[Stored records]
· · · · · · ·
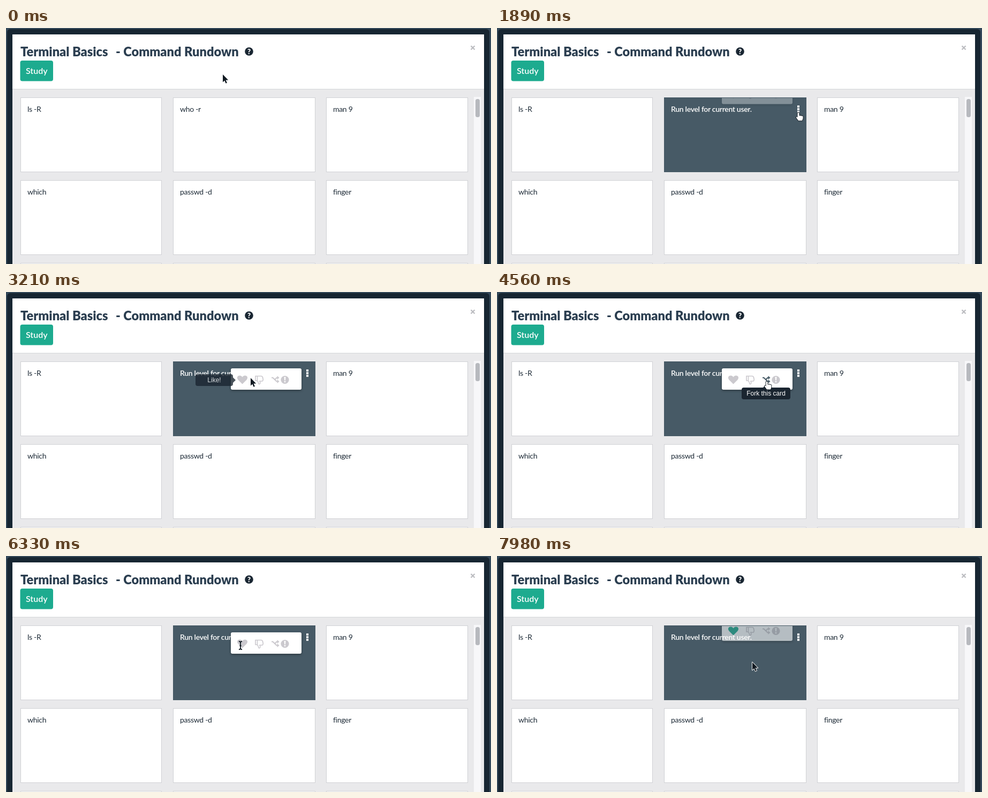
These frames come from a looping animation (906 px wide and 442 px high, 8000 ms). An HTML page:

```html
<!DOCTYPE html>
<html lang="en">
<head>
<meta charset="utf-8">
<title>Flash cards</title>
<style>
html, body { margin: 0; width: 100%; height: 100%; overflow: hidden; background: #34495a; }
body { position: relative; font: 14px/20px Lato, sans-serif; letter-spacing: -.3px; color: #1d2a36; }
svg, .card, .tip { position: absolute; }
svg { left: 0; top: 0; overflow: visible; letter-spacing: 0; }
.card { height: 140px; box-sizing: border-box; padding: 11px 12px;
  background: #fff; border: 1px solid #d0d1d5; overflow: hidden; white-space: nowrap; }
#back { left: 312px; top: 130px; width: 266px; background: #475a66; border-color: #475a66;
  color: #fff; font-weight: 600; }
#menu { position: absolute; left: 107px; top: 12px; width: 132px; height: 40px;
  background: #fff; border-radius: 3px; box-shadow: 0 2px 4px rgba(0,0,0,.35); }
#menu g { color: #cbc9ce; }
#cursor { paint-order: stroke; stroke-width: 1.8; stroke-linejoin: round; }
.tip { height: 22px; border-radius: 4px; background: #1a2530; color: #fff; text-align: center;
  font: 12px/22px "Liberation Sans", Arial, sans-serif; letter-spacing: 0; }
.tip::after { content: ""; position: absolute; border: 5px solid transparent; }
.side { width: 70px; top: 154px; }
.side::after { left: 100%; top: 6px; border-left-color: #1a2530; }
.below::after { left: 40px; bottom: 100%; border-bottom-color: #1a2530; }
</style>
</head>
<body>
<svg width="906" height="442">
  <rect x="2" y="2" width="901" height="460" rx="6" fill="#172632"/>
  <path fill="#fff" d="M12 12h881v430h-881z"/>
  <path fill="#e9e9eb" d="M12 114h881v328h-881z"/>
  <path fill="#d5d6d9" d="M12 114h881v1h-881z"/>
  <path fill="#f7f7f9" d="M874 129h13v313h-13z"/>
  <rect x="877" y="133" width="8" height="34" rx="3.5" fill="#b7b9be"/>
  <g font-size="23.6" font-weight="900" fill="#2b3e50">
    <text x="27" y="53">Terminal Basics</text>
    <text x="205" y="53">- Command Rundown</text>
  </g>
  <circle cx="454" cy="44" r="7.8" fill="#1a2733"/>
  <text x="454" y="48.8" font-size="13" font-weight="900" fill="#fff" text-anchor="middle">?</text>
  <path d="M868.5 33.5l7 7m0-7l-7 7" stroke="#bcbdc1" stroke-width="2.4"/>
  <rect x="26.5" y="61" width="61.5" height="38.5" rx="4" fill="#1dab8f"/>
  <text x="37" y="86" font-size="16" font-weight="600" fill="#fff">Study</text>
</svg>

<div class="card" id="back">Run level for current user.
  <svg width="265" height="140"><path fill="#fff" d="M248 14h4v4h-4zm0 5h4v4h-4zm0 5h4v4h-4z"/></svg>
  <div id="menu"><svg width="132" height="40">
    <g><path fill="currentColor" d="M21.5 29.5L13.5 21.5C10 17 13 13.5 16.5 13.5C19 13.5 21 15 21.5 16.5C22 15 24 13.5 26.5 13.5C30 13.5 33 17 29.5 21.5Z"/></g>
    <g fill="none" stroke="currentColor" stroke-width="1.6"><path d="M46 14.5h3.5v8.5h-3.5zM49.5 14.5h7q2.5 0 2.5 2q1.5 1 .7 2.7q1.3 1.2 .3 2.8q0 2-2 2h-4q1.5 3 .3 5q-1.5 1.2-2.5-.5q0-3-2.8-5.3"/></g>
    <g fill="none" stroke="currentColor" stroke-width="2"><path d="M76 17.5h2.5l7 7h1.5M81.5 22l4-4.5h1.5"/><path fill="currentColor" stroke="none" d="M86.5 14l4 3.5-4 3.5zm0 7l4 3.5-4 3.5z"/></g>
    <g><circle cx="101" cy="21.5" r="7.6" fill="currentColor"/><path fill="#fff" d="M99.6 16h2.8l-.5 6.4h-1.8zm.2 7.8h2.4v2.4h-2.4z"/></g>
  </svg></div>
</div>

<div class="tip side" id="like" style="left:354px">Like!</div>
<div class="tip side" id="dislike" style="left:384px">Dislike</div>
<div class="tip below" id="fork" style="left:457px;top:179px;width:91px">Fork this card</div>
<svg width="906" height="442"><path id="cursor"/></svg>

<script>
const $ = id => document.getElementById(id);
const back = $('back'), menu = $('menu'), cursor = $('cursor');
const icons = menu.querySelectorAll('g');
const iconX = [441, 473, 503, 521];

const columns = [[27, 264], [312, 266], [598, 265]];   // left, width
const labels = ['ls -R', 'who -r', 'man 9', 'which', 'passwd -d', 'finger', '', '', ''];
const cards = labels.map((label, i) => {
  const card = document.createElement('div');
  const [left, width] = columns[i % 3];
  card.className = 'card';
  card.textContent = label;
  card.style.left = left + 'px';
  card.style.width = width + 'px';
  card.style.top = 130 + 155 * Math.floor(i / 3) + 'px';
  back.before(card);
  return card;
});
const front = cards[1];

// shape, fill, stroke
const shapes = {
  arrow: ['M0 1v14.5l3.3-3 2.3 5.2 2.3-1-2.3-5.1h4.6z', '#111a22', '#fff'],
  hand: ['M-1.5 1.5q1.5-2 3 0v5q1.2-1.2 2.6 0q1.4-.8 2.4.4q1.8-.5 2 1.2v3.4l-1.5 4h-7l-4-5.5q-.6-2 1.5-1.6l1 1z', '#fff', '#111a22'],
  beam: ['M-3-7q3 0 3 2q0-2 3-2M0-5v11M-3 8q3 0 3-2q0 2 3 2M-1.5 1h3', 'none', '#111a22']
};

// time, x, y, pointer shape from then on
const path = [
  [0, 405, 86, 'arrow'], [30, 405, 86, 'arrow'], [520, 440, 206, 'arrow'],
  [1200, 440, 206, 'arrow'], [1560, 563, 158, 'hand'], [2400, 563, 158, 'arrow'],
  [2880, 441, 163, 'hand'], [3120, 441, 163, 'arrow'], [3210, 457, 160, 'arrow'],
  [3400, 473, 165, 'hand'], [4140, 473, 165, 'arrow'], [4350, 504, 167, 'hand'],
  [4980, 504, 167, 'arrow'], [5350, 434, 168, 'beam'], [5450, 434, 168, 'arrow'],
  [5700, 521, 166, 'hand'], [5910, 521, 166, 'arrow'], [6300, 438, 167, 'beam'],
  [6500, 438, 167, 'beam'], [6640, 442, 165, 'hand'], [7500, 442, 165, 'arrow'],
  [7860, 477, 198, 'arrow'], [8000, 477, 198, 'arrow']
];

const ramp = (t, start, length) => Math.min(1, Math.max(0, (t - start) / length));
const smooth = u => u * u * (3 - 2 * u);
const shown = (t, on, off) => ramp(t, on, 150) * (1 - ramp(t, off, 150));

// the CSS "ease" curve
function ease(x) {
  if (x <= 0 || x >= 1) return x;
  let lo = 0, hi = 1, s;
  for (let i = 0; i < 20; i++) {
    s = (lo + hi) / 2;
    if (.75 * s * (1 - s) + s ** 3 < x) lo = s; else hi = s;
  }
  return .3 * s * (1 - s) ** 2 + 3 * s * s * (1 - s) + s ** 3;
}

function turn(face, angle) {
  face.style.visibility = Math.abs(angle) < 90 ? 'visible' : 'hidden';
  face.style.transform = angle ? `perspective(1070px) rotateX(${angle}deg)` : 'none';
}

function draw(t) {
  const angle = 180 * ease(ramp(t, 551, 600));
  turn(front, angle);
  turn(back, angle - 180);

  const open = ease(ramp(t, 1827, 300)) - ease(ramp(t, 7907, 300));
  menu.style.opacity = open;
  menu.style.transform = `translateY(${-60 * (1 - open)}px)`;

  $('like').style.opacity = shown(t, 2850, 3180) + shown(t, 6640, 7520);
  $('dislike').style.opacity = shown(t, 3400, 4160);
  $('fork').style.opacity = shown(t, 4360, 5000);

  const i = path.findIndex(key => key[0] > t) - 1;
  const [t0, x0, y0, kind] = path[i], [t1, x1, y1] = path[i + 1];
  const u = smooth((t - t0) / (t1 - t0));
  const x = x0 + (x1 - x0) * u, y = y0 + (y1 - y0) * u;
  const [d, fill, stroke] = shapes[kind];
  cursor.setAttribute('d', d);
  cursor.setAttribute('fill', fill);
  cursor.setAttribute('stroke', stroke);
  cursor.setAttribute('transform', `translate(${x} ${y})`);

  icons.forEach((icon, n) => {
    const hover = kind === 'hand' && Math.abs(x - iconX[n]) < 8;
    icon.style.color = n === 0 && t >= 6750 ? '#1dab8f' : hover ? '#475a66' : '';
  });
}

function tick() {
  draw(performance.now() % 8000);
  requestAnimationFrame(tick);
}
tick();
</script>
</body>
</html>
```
· · · · · · ·
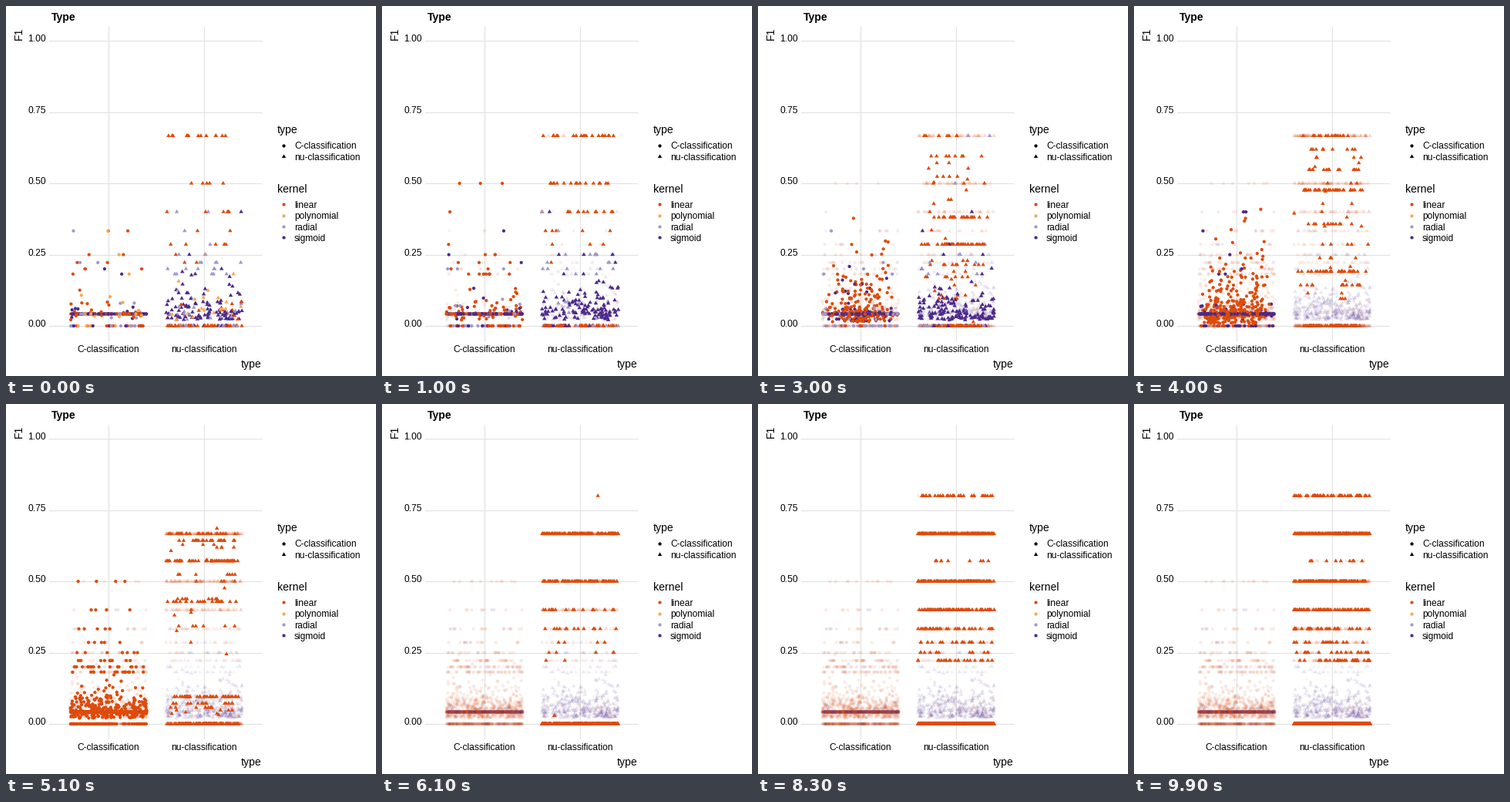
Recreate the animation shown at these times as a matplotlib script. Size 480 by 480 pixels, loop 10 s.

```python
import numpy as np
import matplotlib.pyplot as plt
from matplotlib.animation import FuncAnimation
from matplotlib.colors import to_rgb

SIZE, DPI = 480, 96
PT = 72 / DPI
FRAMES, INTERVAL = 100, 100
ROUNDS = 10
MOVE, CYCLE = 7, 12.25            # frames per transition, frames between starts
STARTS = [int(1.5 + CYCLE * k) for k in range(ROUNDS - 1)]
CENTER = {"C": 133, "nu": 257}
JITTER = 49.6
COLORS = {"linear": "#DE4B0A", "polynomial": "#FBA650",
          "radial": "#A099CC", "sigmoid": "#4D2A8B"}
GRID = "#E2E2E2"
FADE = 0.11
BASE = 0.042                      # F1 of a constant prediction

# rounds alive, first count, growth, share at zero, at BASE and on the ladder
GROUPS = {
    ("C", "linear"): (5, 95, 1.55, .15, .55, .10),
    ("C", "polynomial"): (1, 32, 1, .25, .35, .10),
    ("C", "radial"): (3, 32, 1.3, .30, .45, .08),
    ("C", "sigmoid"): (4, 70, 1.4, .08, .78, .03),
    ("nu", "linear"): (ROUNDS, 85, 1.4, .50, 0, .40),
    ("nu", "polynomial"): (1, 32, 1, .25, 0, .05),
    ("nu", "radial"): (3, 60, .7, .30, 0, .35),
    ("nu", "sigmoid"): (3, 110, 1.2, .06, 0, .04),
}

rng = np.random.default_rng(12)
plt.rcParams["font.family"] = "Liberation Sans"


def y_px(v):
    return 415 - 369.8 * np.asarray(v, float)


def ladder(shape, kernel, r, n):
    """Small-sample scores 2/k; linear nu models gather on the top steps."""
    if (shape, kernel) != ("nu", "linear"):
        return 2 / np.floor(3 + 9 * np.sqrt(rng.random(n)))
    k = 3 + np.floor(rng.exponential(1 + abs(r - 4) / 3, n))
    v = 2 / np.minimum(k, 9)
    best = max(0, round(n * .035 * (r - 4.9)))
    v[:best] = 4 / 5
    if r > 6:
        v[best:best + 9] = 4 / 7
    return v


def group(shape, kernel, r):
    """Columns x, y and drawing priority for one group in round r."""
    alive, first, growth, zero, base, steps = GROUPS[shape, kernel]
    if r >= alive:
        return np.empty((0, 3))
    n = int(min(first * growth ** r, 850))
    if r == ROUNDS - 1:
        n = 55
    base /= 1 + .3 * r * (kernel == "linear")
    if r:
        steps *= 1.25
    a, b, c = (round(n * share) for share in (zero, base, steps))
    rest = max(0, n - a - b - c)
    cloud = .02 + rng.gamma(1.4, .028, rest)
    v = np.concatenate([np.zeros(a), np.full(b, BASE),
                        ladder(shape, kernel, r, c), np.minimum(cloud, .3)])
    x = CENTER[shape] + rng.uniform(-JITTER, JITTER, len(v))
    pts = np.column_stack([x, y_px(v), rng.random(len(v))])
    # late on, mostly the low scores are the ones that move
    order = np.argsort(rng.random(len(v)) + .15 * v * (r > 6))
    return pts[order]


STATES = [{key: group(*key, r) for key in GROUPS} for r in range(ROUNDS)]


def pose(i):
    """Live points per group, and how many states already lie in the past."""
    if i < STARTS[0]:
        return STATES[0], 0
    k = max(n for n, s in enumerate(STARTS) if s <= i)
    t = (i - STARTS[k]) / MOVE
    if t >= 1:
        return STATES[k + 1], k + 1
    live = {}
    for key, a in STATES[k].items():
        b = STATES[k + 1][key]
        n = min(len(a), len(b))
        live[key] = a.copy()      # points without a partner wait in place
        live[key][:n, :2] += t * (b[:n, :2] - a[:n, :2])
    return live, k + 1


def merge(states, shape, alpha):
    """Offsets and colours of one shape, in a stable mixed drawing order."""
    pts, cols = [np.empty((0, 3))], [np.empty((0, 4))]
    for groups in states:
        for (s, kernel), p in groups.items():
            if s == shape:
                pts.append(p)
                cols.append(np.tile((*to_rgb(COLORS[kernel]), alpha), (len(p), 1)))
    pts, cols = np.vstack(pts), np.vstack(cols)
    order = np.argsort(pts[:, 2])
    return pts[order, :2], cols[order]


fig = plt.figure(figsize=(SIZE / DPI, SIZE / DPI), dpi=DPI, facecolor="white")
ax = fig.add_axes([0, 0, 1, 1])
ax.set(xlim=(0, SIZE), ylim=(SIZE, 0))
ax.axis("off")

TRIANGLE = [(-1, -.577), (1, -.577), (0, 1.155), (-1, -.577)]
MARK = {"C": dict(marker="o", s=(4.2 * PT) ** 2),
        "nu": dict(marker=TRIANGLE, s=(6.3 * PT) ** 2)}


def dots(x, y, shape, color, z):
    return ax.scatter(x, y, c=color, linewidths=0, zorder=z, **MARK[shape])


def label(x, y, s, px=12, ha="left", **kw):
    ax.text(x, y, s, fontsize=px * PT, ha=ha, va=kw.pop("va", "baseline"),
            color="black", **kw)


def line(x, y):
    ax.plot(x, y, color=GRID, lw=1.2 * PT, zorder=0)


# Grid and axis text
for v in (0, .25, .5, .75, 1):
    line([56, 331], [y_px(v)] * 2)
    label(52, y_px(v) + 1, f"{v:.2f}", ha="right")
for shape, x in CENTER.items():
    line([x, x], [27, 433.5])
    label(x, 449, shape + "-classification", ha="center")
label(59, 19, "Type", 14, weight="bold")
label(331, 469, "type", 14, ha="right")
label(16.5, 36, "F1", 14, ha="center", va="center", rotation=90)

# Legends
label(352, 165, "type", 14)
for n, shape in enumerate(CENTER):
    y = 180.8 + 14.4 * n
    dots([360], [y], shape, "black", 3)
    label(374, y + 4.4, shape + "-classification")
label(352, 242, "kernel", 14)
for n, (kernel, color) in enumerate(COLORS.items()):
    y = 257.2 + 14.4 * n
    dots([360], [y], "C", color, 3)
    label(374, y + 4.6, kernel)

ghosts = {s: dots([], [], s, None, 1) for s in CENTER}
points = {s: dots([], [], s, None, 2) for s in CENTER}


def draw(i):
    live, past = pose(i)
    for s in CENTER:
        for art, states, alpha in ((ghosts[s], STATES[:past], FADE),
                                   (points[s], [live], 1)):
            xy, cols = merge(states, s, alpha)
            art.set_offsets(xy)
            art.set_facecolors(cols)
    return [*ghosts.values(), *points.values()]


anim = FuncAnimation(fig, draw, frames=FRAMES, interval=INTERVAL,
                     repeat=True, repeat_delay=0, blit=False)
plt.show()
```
· · · · · · ·
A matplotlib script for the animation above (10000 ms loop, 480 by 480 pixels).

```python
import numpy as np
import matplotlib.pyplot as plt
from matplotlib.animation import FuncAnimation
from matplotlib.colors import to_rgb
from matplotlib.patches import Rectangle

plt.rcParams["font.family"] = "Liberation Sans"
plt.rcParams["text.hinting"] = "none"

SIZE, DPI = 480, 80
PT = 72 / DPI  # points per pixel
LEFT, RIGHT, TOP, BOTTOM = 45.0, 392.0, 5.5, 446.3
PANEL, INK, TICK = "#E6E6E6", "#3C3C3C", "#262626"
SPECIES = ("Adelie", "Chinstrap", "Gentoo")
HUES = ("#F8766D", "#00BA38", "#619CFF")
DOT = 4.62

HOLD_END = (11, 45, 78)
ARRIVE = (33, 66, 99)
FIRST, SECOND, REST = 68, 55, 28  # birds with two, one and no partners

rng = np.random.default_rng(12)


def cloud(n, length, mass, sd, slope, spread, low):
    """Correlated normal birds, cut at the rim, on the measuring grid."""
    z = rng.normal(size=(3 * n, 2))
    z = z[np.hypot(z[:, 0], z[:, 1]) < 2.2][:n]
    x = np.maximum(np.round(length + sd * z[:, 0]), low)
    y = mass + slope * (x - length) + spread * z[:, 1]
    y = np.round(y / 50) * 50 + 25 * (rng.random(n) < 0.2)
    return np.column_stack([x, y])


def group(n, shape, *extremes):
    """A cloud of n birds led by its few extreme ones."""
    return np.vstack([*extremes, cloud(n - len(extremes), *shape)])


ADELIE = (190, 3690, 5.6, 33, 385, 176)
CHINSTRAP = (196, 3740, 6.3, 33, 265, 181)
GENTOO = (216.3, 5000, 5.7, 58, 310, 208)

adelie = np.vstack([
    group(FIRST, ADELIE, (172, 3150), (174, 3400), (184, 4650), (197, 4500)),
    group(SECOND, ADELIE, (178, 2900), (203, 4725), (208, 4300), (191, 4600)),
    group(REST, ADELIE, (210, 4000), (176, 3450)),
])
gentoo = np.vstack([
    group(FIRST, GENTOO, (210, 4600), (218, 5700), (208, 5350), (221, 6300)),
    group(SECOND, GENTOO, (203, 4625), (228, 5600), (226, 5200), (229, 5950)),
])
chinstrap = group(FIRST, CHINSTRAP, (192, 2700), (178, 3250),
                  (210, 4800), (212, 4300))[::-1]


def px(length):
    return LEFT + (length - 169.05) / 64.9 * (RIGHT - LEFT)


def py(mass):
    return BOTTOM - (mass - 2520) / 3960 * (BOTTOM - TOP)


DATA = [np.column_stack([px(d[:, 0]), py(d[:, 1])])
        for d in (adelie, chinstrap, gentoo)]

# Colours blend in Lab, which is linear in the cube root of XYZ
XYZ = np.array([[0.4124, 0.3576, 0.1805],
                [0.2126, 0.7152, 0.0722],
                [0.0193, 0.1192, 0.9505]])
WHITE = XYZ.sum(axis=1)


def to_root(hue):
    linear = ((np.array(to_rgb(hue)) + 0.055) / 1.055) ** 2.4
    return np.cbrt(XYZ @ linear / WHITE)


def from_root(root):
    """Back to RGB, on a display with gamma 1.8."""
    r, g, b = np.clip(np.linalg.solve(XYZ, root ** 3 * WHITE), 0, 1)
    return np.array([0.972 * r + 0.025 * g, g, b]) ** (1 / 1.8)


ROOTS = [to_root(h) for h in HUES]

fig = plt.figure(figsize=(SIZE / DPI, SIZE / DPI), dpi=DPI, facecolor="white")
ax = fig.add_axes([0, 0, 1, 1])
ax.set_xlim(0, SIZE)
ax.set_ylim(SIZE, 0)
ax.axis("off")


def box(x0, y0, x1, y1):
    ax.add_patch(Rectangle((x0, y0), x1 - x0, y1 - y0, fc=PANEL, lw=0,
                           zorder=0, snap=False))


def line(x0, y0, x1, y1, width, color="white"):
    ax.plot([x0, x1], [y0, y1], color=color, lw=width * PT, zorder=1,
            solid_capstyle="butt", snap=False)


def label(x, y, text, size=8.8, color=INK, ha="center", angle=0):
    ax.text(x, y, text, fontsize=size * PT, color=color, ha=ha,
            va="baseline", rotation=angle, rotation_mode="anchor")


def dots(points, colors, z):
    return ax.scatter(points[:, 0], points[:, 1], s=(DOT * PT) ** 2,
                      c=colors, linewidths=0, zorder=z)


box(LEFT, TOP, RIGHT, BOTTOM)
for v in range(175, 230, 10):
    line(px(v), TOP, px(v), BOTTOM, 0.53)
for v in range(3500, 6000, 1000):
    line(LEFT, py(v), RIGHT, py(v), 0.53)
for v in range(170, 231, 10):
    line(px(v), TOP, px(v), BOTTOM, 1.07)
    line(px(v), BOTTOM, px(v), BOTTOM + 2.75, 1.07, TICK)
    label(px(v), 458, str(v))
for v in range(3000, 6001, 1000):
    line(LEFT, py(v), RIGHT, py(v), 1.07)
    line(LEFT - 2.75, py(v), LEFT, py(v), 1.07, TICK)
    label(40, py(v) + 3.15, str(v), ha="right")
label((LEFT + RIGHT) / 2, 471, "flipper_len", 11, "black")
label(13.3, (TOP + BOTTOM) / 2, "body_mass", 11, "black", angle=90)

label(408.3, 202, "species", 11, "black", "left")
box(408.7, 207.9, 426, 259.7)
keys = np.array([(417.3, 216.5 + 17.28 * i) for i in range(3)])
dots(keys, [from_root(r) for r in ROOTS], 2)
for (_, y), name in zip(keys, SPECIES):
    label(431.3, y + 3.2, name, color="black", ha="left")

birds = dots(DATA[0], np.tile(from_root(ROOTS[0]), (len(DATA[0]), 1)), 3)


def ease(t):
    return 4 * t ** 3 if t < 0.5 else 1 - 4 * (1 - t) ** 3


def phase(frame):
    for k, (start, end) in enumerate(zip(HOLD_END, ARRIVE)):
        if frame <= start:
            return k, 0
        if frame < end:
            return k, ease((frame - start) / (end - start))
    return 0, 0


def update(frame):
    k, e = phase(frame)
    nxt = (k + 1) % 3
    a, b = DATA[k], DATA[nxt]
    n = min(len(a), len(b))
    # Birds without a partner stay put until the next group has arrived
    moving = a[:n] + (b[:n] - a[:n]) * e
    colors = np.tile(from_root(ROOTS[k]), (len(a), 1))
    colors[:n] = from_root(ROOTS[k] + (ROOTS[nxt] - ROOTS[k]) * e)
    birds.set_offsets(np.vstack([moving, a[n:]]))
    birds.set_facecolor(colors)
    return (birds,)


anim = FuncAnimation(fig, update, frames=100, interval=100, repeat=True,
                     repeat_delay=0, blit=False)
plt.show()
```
· · · · · · ·
What to do:
What is needed is a copy of every line above in which "script" appears.

Answer to the problem:
<script>
</script>
Recreate the animation shown at these times as a matplotlib script. Size 480 by 480 pixels, loop 10 s.
A matplotlib script for the animation above (10000 ms loop, 480 by 480 pixels).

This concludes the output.